Futures Market Regulation and Exchanges
The futures market is regulated by the Commodity Futures Trading Commission (CFTC), which was established by the US Congress in 1974. The main role of the CFTC is to ensure the integrity of the futures market and prevent fraud and abusive practices of participants engaged in futures trading.
Futures contracts are traded on regulated futures exchanges where a range of futures can be bought and sold, including commodities futures, interest rate futures, stock index futures, and currency futures, to name a few. Only members who are registered with the National Futures Association (NFA) and the Commodity Futures Trading Commission (CFTC) have access to a regulated futures exchange. Those include mostly brokers and commercial traders.
Some of the largest futures exchanges include the Chicago Mercantile Exchange (CME) and the New York Mercantile Exchange (NYMEX). Another major exchange in the US is the International Exchange (ICE), founded in 2000.
Individual traders who want to trade futures contracts need to do so through a futures broker.
How to Trade Futures Contracts
Trading futures contracts is relatively easy. All you need to do is to open a trading account with a futures broker. The process of account opening is quite fast with most brokers. They will ask you about your previous futures trading experience and income in order to determine the amount of risk you’re able to take on.

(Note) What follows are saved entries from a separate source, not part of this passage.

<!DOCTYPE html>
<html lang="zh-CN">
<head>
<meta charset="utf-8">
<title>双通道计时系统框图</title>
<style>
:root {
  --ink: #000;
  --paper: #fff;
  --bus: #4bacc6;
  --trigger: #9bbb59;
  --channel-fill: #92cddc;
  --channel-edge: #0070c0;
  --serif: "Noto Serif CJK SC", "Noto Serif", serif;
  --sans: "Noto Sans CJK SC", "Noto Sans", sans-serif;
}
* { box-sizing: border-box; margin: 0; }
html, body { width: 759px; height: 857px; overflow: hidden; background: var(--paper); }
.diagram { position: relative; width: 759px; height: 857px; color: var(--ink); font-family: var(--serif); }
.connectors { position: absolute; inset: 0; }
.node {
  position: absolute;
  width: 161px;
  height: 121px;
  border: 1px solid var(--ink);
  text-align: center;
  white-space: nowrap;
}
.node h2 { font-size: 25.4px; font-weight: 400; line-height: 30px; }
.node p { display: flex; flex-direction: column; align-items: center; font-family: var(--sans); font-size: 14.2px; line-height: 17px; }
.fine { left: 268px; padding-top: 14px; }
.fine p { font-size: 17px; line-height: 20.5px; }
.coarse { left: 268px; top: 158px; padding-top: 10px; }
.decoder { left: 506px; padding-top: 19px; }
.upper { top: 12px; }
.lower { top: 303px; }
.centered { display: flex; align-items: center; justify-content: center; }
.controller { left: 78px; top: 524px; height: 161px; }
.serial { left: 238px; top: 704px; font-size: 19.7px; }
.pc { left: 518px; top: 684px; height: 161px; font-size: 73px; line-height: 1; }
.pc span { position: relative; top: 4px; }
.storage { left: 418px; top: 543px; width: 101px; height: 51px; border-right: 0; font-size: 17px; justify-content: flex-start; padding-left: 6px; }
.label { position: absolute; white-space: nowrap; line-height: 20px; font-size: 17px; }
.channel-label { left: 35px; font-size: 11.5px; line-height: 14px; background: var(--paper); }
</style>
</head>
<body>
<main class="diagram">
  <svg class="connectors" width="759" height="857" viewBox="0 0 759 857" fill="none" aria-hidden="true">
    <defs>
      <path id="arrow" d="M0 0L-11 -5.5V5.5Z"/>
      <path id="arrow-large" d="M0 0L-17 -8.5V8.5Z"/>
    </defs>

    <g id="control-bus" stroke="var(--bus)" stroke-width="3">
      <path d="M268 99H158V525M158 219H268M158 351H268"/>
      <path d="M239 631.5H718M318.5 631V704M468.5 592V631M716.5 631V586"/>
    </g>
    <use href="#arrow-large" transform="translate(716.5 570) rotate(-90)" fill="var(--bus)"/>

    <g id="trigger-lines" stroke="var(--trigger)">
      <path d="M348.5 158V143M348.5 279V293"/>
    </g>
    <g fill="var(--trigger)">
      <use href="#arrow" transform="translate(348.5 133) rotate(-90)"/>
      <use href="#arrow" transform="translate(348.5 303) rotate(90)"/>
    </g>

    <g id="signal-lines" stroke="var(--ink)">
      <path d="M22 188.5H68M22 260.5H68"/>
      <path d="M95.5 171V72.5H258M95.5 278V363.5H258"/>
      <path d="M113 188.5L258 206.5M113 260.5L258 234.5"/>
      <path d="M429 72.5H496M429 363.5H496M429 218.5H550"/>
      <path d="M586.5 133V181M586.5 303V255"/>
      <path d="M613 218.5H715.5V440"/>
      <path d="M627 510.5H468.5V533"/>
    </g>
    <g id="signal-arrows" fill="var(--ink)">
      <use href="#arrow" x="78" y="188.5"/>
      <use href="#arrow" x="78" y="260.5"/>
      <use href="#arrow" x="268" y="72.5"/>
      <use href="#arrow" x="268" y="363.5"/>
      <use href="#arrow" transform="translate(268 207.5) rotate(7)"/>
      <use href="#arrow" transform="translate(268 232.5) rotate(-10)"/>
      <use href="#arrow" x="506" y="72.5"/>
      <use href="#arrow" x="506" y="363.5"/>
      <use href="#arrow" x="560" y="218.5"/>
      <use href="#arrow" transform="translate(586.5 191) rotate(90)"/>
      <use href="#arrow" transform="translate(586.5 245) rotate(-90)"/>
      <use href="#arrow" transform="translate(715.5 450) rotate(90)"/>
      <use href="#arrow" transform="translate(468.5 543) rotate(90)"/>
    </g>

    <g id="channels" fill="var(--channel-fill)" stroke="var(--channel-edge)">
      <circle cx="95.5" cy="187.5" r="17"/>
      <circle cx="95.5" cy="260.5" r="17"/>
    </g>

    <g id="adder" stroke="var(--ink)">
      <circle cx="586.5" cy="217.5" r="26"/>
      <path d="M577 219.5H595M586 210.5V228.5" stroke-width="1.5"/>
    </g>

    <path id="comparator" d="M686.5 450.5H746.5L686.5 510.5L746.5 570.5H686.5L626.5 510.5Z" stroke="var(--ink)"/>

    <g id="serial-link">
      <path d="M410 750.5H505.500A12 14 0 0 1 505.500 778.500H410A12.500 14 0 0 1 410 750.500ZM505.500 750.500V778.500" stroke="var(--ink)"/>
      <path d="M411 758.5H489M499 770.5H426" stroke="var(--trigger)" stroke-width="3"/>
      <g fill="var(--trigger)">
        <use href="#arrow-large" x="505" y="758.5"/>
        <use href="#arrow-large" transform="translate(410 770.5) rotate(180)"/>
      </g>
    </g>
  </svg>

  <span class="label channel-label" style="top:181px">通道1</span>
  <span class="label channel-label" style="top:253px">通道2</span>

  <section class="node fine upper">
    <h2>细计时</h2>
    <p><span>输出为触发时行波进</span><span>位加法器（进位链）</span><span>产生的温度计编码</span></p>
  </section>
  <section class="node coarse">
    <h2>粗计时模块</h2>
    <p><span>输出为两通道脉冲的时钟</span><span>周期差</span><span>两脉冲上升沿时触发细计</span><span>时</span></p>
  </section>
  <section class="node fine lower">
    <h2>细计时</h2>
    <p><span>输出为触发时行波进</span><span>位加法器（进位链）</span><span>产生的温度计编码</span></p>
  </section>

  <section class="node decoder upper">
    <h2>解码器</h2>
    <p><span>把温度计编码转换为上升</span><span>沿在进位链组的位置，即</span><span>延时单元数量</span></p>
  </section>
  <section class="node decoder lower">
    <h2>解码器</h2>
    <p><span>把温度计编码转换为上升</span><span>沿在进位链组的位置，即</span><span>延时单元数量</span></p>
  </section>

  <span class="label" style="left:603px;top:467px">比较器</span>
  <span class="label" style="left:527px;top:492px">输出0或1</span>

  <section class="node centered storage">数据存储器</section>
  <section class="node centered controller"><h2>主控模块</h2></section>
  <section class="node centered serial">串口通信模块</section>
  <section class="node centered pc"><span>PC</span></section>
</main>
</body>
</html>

Since futures can be traded on margin, many retail traders try to take advantage of future price movements with futures contracts.
Retail traders and investors aren’t interested in taking physical delivery of the futures contract. That’s why you need to be aware of the expiration date of your contracts and sell them before they mature. Most contracts expire on the third Friday of each month, but some contracts also have different expiration dates. Check with your broker and the exchange the exact characteristics of the futures contracts you want to trade.
- A futures contract is a legal agreement that obliges the buyer to buy and receive the underlying asset, and the seller to sell and deliver the asset, at a predetermined price and at a specified time.
- Futures are standardised for quantity and quality and trade on regulated exchanges.
- The underlying security of a futures contract can be anything from commodities, metals, stocks, interest rate contracts, currencies, etc.
- Futures contracts can be traded on margin, making them an attractive instrument for traders and retail investors.
- In the US, the futures market is regulated by the Commodity Futures Trading Commission (CFTC).
Futures contracts are an important instrument that helps buyers and sellers to specify the exact price and delivery date of the underlying asset or financial instrument. It helps both producers and consumers to hedge against negative price fluctuations and traders to trade on directional price movements in the future.
If you’re interested in trading futures contracts, the first step is to find a broker that offers the markets you’re interested in. Since some futures have slightly different expiration dates, make sure to get acquainted with the contract you want to trade and avoid holding it at the expiration date, or you’ll have to take physical delivery of the underlying asset.
Other Trading Basics
Backwardation occurs when a bid price exceeds the ask price.
This usually occurs when stock is suspended or under a share repurchase scheme.
It can also mean that a futures contract will trade at a higher price when it is coming close to expiring.
The opposite of backwardation is known as contango.
Learn the skills needed to trade the markets on our Trading for Beginners course.